__Try it__.
Produce a verbatim copy of the entries listed below.

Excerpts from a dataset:
....

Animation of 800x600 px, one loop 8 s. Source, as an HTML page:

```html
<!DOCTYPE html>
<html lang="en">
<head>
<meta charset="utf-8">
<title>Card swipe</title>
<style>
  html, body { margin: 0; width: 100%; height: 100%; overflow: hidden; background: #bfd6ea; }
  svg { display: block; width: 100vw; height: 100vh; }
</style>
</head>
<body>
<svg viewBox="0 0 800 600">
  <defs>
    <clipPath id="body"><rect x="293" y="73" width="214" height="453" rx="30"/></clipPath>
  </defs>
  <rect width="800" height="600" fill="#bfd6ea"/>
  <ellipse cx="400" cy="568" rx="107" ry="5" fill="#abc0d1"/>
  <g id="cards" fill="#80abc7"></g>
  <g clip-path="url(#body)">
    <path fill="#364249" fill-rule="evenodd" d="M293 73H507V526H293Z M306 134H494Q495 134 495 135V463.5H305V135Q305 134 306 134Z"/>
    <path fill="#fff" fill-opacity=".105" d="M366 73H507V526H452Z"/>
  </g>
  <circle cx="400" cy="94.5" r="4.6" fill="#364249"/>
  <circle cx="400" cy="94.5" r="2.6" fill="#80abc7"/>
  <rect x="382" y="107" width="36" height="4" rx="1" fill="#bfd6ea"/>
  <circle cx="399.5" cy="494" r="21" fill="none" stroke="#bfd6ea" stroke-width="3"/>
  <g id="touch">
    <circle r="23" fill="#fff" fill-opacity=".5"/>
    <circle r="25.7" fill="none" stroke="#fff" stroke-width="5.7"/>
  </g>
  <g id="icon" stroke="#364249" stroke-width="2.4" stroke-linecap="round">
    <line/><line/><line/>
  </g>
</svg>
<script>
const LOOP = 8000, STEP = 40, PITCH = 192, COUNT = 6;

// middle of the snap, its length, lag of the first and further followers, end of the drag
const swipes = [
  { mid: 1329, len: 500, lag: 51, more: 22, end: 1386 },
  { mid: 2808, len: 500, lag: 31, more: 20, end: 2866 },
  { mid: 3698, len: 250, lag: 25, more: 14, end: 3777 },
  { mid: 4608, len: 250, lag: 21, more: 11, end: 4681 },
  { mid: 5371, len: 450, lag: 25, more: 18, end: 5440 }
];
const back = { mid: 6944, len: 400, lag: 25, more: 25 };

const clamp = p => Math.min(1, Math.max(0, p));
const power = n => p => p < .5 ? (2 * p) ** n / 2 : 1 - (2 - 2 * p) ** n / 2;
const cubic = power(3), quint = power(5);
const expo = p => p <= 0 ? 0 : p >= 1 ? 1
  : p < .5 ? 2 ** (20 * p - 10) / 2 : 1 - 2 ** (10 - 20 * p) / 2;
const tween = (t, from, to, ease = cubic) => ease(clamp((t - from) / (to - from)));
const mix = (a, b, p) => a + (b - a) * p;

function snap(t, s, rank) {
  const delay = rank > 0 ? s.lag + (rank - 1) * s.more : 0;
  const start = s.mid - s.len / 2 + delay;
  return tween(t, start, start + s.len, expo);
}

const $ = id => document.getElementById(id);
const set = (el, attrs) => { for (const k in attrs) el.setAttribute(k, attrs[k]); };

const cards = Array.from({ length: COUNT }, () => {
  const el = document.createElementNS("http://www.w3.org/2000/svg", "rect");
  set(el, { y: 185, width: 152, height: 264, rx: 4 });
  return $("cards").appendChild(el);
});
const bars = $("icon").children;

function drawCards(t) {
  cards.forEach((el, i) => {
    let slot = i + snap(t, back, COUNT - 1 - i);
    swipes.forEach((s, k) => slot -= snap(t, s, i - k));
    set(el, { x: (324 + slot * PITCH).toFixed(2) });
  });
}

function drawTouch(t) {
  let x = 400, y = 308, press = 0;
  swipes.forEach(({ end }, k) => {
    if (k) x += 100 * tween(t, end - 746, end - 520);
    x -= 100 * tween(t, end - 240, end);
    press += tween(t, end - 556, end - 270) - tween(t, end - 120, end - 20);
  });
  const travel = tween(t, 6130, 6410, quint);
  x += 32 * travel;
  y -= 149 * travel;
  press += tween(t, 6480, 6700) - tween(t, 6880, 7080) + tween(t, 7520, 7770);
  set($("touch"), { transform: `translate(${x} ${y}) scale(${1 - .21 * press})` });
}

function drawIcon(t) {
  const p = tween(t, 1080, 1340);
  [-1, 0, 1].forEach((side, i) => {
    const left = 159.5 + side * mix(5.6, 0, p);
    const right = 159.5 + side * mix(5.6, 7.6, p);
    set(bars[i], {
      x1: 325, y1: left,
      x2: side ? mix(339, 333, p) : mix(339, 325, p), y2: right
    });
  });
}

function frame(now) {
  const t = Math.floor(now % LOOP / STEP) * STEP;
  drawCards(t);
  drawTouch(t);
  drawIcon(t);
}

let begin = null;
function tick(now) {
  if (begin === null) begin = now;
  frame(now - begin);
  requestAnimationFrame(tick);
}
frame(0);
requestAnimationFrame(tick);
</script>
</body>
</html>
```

....

__Solved exercise__.
Animation of 800x600 px, one loop 8 s. Source, as an HTML page:

```html
<!DOCTYPE html>
<html lang="en">
<head>
<meta charset="utf-8">
<title>Card swipe</title>
<style>
  html, body { margin: 0; width: 100%; height: 100%; overflow: hidden; background: #bfd6ea; }
  svg { display: block; width: 100vw; height: 100vh; }
</style>
</head>
<body>
<svg viewBox="0 0 800 600">
  <defs>
    <clipPath id="body"><rect x="293" y="73" width="214" height="453" rx="30"/></clipPath>
  </defs>
  <rect width="800" height="600" fill="#bfd6ea"/>
  <ellipse cx="400" cy="568" rx="107" ry="5" fill="#abc0d1"/>
  <g id="cards" fill="#80abc7"></g>
  <g clip-path="url(#body)">
    <path fill="#364249" fill-rule="evenodd" d="M293 73H507V526H293Z M306 134H494Q495 134 495 135V463.5H305V135Q305 134 306 134Z"/>
    <path fill="#fff" fill-opacity=".105" d="M366 73H507V526H452Z"/>
  </g>
  <circle cx="400" cy="94.5" r="4.6" fill="#364249"/>
  <circle cx="400" cy="94.5" r="2.6" fill="#80abc7"/>
  <rect x="382" y="107" width="36" height="4" rx="1" fill="#bfd6ea"/>
  <circle cx="399.5" cy="494" r="21" fill="none" stroke="#bfd6ea" stroke-width="3"/>
  <g id="touch">
    <circle r="23" fill="#fff" fill-opacity=".5"/>
    <circle r="25.7" fill="none" stroke="#fff" stroke-width="5.7"/>
  </g>
  <g id="icon" stroke="#364249" stroke-width="2.4" stroke-linecap="round">
    <line/><line/><line/>
  </g>
</svg>
<script>
const LOOP = 8000, STEP = 40, PITCH = 192, COUNT = 6;

// middle of the snap, its length, lag of the first and further followers, end of the drag
const swipes = [
  { mid: 1329, len: 500, lag: 51, more: 22, end: 1386 },
  { mid: 2808, len: 500, lag: 31, more: 20, end: 2866 },
  { mid: 3698, len: 250, lag: 25, more: 14, end: 3777 },
  { mid: 4608, len: 250, lag: 21, more: 11, end: 4681 },
  { mid: 5371, len: 450, lag: 25, more: 18, end: 5440 }
];
const back = { mid: 6944, len: 400, lag: 25, more: 25 };

const clamp = p => Math.min(1, Math.max(0, p));
const power = n => p => p < .5 ? (2 * p) ** n / 2 : 1 - (2 - 2 * p) ** n / 2;
const cubic = power(3), quint = power(5);
const expo = p => p <= 0 ? 0 : p >= 1 ? 1
  : p < .5 ? 2 ** (20 * p - 10) / 2 : 1 - 2 ** (10 - 20 * p) / 2;
const tween = (t, from, to, ease = cubic) => ease(clamp((t - from) / (to - from)));
const mix = (a, b, p) => a + (b - a) * p;

function snap(t, s, rank) {
  const delay = rank > 0 ? s.lag + (rank - 1) * s.more : 0;
  const start = s.mid - s.len / 2 + delay;
  return tween(t, start, start + s.len, expo);
}

const $ = id => document.getElementById(id);
const set = (el, attrs) => { for (const k in attrs) el.setAttribute(k, attrs[k]); };

const cards = Array.from({ length: COUNT }, () => {
  const el = document.createElementNS("http://www.w3.org/2000/svg", "rect");
  set(el, { y: 185, width: 152, height: 264, rx: 4 });
  return $("cards").appendChild(el);
});
const bars = $("icon").children;

function drawCards(t) {
  cards.forEach((el, i) => {
    let slot = i + snap(t, back, COUNT - 1 - i);
    swipes.forEach((s, k) => slot -= snap(t, s, i - k));
    set(el, { x: (324 + slot * PITCH).toFixed(2) });
  });
}

function drawTouch(t) {
  let x = 400, y = 308, press = 0;
  swipes.forEach(({ end }, k) => {
    if (k) x += 100 * tween(t, end - 746, end - 520);
    x -= 100 * tween(t, end - 240, end);
    press += tween(t, end - 556, end - 270) - tween(t, end - 120, end - 20);
  });
  const travel = tween(t, 6130, 6410, quint);
  x += 32 * travel;
  y -= 149 * travel;
  press += tween(t, 6480, 6700) - tween(t, 6880, 7080) + tween(t, 7520, 7770);
  set($("touch"), { transform: `translate(${x} ${y}) scale(${1 - .21 * press})` });
}

function drawIcon(t) {
  const p = tween(t, 1080, 1340);
  [-1, 0, 1].forEach((side, i) => {
    const left = 159.5 + side * mix(5.6, 0, p);
    const right = 159.5 + side * mix(5.6, 7.6, p);
    set(bars[i], {
      x1: 325, y1: left,
      x2: side ? mix(339, 333, p) : mix(339, 325, p), y2: right
    });
  });
}

function frame(now) {
  const t = Math.floor(now % LOOP / STEP) * STEP;
  drawCards(t);
  drawTouch(t);
  drawIcon(t);
}

let begin = null;
function tick(now) {
  if (begin === null) begin = now;
  frame(now - begin);
  requestAnimationFrame(tick);
}
frame(0);
requestAnimationFrame(tick);
</script>
</body>
</html>
```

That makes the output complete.